An enthusiastic cheer greeted the Olympic torch and the honored torch bearer as they made their way through Biloxi. Torch bearers say any nervousness they had about carrying the flame quickly subsided.
"You're always worried how you're gonna do out there, but I tell you, once you got out there, you got the blood pumping, it was no problem," Jerry McGinty said. "I probably could've run another 20 miles, I think."
Each torch bearer carried the flame for just two-tenths of a mile allowing as many people as possible to take part in the experience.
"It's a huge honor," Marsha Thompson said. "I mean, to be able to carry this torch across a little bit of Mississippi soil and I think that everyone on this bus that was on this stretch with us, they were so united, there was such a spirit about this and it was a lot of fun and extremely exciting."
Torch bearers were nominated by friends and family members and many were chosen because of individual adversity and the ability to overcome it. People like Ruby Morton who lost her sight in a gun accident in 1944, but never let it slow her down.

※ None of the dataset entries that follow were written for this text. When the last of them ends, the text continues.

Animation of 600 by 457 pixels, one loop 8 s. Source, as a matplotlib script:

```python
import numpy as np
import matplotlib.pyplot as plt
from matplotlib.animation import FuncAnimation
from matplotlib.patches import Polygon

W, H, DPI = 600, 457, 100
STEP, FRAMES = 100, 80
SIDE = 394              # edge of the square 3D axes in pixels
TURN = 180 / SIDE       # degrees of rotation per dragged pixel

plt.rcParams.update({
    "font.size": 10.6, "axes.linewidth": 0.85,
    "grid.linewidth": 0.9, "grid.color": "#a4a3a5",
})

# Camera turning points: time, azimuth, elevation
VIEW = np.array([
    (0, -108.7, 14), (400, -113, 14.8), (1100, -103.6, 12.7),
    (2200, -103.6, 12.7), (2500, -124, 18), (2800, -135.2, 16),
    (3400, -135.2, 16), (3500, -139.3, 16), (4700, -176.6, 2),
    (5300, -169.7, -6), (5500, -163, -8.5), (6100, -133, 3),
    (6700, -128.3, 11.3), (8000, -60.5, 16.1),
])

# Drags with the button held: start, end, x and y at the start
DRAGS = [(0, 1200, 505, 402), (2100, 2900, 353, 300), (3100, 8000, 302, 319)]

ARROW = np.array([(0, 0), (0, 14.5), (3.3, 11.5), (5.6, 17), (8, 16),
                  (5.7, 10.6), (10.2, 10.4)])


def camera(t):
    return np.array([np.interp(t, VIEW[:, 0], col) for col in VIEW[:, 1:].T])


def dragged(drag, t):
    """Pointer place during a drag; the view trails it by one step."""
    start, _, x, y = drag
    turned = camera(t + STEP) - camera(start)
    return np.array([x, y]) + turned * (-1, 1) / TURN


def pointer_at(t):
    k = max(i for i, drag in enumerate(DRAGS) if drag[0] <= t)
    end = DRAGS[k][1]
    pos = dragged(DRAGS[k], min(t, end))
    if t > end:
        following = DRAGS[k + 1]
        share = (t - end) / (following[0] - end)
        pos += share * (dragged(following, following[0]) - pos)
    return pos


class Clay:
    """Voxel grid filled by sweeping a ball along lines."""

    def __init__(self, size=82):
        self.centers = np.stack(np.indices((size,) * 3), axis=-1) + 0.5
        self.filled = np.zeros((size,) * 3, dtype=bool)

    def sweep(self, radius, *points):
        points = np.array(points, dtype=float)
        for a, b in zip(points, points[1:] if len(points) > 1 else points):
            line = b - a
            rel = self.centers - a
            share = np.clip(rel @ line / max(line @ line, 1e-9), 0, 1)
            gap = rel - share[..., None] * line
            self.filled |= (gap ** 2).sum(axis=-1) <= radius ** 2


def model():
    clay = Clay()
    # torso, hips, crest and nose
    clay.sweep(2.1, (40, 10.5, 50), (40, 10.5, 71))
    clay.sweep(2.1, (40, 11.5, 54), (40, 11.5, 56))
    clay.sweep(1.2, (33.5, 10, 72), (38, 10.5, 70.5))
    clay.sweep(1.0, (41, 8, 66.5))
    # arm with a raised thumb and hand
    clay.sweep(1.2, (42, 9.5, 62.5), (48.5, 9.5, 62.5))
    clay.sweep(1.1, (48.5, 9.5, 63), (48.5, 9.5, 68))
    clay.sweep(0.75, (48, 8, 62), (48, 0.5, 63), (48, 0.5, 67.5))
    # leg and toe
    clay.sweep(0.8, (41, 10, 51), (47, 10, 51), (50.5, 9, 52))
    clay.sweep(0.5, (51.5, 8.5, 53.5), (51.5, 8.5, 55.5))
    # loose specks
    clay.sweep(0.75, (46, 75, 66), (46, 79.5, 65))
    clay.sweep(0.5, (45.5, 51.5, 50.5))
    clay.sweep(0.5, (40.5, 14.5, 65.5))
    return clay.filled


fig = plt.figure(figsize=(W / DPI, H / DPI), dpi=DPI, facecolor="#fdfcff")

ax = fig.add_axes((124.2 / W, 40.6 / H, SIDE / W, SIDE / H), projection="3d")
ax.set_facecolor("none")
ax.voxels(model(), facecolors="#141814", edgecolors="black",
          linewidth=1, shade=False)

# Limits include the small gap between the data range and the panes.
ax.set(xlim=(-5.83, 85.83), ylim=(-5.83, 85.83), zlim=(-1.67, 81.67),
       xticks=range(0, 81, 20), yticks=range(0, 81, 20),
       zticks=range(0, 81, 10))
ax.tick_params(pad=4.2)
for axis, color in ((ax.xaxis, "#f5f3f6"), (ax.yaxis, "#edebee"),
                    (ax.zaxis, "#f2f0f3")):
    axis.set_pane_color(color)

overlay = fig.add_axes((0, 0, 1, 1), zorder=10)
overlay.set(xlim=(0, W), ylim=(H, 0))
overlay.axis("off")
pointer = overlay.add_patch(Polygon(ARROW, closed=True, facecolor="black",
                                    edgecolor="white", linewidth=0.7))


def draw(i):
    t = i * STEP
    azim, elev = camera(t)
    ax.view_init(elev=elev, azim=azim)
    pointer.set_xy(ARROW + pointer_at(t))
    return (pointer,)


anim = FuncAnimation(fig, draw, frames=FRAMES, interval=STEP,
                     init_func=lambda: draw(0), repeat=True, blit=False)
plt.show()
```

"I just felt like holding it high and toasting the whole world (and saying) 'look what I got,' " Morton said.
And people like Jourdyn Combs, who despite being born without a hand has proven herself as an outstanding athlete.
With each step torch bearers say they were filled with pride about being part of this experience.
The Olympic relay made a brief stop at the Biloxi Public Safety Center where the public had a chance to see the 33-inch torch up close and have their pictures taken on this historic occasion.
"It was exciting," Prince Jones said. "Something that I'll be able to tell my grand kids. I just really enjoyed it."
The Olympic Torch run started in Atlanta on December 4th. It will take 65 days to travel 13,000 miles and go though 46 states before arriving in Salt Lake City.